However that didn't stop him fron nitpicking when my sister brought him to Jasper Lodge. Geram! The final straw for me, when I was speaking with him on the phone, was about food. I reprimanded him for sweating over the small stuff and that he had to think of the important ones: the reasons why he was there. He hadn't even been there for 24 hours, for goodness sake. It was obviously he already made up his mind that he didn't want to even try and so spewing out negative comments.

It didn't help that the pain in his leg flared up when the staff there tried to lift his legs onto the bed (he was already sitting on the bed. "This is a bad sign." *Groan*. Upon my sister's suggestion, they brought up a lazy chair, newer and sturdier than the one at home, and that worked for him. Phew.

Dad: I try for 2 days.
Me: You have to try with open mind. Don't already made up your mind that in 2 days time you'll ask us to get you out. That's a waste of time for everyone.
Dad: *silent*

Everyone i.e. my sister, CW, nursing home's staff, his siblings (later on) and I tried our best to make sure he was as comfortable as possible and/or persuade him to try for a while. After staying a night, it appeared that he no longer wanted to get out in a couple of days and instead hope to recover sufficiently in a week's time. Since there's a minimum half-month fee payment, we (even his siblings separately thought and did the same) encouraged him to make full use of the facilities there so as to aid his full recovery.

He had shortness of breath for sometime after discharged from Adventist Hospital. I surmised that it was mainly due to physical exertion (later, the main nurse of the nursing home concluded the same) but we all was concerned. I informed the hospice nurse who then checked my dad and said his lungs were ok. The same conclusion from the nursing home's visiting doctor, who happened to be Penang GH's oncologist: she and my dad recognised each other.

However, when consulting the PCU doctor during appointment, he didn't even check and was contented with dad being ok at that time @@. This was the same senior doctor who raised his voice previously. Still, I appreciated him taking a little time to ask my dad about what he thought of the nursing home. "Boring." "Uncle, then you gotta find something to do. Move about. Ask friends or family to help you move."

Unbeknown to me, the nursing home had been giving dad all medication and the PCU doctor maintained them. I guess the good news was that the next appointment was 6 weeks later, which usually meant that doctor had deemed dad's pain management to be ok for now.

Cholesterol 2019: Part 2

Results as compared to 4 months ago:

                                Apr 2019          Aug 2019          Ref. range
Total cholesterol           5.0                 5.5                  < 5.2
HDL ("good")               1.86              2.16                > 1.04
LDL ("bad")                  2.7                3.1                  < 2.6
Triglycerides                 1.0                0.5                  < 1.7
Total/HDL ratio            2.7                 2.5                  < 5.0

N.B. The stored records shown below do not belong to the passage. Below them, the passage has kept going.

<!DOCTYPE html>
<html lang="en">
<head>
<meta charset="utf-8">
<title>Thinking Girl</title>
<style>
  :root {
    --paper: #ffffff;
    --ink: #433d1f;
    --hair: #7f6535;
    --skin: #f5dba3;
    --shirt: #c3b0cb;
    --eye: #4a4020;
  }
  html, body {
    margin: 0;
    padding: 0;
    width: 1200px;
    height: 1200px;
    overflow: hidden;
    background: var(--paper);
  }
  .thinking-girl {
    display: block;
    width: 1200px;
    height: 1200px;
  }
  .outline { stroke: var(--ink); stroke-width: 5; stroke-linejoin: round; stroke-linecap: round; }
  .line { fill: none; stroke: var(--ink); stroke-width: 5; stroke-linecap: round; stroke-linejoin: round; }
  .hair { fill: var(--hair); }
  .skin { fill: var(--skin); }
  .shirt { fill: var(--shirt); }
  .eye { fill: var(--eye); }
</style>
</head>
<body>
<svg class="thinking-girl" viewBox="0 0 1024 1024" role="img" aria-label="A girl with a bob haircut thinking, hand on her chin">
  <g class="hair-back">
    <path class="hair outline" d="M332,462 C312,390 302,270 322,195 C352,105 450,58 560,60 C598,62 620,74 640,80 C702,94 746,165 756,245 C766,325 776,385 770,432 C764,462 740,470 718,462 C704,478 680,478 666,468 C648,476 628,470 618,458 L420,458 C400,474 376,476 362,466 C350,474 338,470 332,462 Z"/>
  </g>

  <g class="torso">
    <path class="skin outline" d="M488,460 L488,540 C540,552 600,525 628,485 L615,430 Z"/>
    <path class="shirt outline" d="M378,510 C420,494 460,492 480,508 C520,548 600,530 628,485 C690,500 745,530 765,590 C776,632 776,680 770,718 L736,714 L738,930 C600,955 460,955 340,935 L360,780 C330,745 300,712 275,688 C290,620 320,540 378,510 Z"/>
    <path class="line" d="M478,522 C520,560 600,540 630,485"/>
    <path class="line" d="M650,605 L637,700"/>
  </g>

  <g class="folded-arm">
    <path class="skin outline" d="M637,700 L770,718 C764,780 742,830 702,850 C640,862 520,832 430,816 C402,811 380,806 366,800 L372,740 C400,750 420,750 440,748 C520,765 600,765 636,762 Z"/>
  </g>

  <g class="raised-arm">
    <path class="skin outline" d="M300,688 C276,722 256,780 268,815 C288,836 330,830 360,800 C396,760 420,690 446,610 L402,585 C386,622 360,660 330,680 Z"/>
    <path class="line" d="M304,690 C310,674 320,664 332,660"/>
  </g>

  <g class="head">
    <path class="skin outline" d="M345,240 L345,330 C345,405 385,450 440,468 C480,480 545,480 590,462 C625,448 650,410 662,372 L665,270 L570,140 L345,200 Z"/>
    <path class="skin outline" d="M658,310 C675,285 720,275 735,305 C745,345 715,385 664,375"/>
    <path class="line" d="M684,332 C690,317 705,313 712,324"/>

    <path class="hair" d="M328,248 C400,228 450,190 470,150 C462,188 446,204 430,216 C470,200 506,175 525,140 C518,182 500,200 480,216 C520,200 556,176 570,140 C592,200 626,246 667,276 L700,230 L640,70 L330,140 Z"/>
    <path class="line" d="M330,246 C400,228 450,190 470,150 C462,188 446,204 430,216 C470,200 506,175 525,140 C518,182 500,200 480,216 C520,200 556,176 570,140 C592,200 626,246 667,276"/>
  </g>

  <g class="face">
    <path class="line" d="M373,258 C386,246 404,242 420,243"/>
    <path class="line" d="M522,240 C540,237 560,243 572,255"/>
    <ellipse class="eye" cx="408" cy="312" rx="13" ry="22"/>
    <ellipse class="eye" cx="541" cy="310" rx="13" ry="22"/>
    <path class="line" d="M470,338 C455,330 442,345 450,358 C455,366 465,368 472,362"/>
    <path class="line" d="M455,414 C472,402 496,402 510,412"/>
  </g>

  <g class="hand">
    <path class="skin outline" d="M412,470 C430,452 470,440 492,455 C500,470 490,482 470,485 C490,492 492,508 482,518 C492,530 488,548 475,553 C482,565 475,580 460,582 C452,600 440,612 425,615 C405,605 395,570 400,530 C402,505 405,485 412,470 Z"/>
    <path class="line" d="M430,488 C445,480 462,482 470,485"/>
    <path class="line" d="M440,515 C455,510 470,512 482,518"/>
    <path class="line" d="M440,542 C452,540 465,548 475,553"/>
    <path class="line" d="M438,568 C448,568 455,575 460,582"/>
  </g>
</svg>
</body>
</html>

I'm not surprised: for the week prior to this test, I couldn't find the appropriate time to properly exercise when I was at Butterworth and had to make do with the usual 10-min routine each morning. Well, have to get back to it while still taking fenofibrate on alternate nights.

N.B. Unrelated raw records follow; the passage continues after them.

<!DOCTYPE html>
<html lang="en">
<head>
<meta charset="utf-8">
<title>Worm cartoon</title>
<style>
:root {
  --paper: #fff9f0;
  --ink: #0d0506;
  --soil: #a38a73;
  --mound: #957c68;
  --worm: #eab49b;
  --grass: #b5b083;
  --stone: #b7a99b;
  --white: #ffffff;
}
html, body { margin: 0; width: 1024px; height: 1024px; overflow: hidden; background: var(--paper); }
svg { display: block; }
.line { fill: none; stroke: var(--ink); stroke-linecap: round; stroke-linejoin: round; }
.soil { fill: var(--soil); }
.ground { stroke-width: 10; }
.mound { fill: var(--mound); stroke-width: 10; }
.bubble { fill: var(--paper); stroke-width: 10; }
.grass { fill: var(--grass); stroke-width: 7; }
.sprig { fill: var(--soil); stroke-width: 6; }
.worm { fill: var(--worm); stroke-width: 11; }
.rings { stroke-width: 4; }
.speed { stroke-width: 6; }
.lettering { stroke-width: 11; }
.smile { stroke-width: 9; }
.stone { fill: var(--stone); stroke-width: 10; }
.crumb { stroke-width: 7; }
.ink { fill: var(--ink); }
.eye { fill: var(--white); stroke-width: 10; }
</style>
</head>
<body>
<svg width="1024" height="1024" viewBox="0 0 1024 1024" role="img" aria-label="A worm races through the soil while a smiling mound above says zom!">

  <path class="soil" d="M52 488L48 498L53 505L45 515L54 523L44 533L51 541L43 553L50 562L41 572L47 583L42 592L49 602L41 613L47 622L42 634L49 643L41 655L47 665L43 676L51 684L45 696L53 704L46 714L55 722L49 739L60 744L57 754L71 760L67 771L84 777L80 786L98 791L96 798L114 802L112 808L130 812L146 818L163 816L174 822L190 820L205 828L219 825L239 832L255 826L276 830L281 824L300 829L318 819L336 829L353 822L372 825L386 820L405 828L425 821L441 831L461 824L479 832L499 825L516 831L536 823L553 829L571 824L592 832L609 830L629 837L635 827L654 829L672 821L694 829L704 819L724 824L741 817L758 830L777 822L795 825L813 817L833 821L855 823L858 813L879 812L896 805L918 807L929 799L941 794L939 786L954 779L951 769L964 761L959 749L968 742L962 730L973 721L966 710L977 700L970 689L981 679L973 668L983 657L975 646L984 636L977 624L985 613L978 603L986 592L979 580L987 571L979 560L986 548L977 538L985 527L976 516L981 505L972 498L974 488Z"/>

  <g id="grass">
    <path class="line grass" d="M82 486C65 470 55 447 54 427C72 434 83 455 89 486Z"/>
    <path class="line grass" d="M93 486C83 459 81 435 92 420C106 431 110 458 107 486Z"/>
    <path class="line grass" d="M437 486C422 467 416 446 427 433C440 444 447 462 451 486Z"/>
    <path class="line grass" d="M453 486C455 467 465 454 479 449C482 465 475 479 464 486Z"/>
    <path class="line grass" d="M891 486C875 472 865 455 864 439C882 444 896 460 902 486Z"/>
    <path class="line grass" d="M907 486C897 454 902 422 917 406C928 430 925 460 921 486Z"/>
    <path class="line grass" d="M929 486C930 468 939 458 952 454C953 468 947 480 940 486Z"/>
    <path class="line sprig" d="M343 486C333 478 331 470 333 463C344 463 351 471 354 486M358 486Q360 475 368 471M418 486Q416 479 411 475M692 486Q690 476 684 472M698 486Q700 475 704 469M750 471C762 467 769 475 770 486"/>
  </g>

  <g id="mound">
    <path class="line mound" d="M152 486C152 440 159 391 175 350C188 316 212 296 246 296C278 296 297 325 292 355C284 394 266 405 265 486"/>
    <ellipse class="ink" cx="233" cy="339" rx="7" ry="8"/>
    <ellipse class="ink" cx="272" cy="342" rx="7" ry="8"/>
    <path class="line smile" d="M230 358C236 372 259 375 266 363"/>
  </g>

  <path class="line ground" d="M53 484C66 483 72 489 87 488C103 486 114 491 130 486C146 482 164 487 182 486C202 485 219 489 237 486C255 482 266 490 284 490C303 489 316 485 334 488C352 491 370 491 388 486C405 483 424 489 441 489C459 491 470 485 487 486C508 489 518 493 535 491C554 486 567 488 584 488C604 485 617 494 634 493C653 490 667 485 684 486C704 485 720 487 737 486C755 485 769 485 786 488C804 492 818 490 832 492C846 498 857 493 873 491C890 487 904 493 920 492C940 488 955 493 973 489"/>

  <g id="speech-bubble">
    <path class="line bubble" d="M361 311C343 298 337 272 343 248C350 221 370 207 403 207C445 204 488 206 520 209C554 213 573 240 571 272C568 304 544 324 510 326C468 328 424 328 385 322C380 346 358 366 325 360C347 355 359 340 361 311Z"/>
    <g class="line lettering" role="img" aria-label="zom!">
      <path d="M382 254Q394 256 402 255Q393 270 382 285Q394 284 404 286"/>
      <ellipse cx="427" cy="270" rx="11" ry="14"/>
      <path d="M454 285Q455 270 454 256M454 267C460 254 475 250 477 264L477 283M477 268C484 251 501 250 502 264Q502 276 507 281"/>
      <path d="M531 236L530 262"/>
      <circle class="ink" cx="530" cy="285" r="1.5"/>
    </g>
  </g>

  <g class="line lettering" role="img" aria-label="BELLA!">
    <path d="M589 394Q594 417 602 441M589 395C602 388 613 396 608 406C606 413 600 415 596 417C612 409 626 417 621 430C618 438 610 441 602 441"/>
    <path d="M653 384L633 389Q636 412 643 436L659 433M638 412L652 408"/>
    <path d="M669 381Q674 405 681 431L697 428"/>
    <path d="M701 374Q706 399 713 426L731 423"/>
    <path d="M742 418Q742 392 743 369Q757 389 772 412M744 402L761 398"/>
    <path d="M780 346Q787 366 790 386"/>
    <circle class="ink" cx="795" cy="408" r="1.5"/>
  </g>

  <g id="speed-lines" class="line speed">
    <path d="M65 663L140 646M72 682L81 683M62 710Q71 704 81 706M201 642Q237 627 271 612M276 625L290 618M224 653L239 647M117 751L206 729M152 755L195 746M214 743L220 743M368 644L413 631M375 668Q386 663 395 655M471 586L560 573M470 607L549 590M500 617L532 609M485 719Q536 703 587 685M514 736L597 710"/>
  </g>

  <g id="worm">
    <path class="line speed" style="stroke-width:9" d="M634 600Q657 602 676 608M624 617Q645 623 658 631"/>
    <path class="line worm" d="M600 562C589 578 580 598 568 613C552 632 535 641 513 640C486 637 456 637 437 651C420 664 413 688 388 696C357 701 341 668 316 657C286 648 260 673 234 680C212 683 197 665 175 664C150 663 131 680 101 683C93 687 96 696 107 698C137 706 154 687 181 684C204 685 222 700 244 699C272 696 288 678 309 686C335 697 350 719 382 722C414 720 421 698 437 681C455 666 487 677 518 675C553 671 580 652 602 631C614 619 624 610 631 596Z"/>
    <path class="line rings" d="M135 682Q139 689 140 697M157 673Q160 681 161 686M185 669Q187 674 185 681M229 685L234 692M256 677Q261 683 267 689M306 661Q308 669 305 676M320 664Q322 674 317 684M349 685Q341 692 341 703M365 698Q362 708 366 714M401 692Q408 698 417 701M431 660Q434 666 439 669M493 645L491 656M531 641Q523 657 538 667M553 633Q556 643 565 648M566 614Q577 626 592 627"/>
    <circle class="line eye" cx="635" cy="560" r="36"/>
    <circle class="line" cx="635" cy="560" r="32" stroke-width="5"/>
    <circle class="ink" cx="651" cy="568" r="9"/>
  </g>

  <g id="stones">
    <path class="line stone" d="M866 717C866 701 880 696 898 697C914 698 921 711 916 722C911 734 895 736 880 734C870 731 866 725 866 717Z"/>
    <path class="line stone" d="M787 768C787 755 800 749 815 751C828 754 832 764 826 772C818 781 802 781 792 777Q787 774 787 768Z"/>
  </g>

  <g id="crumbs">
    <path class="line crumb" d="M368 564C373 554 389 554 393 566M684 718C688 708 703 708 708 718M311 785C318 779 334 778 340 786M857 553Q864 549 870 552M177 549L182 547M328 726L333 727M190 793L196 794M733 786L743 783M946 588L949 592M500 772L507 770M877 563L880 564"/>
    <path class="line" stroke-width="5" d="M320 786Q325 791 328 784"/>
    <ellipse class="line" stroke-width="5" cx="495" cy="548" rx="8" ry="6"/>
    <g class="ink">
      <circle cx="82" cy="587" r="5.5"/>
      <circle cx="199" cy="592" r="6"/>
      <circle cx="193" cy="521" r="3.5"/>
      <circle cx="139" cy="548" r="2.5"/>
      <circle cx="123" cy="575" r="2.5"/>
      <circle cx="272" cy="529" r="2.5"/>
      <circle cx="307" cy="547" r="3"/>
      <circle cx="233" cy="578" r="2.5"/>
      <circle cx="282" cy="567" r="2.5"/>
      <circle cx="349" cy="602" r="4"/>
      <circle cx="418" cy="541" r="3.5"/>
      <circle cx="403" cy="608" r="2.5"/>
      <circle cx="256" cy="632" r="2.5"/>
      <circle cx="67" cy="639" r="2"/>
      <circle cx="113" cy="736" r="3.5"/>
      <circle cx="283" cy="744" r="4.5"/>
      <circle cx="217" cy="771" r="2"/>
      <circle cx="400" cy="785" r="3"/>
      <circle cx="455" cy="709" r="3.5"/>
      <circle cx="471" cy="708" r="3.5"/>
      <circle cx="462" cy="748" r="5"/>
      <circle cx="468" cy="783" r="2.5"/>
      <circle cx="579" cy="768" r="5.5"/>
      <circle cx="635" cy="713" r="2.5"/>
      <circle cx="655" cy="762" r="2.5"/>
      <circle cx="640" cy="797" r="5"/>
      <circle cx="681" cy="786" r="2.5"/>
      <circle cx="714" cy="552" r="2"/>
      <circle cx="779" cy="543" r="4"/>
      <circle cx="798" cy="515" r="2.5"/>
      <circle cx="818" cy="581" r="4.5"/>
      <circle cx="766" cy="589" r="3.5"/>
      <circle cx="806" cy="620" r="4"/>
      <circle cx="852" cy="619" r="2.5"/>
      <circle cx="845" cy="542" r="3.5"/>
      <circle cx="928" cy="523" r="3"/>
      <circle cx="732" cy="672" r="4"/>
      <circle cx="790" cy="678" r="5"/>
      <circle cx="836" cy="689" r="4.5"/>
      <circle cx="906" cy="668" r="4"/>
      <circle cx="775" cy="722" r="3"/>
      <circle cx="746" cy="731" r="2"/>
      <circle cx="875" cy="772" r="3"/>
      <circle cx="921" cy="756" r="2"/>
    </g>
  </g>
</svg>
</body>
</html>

Interestingly, HDL went up quite significantly. I wonder whether it's due to the fish oil supplement.

Oh, I also added one more test that my regular GP suggested long time ago: High-sensitivity C-reactive Protein (hs-CRP). The result was humongously far lower than the critical value. Sorry, don't have the exact figures with me hehe.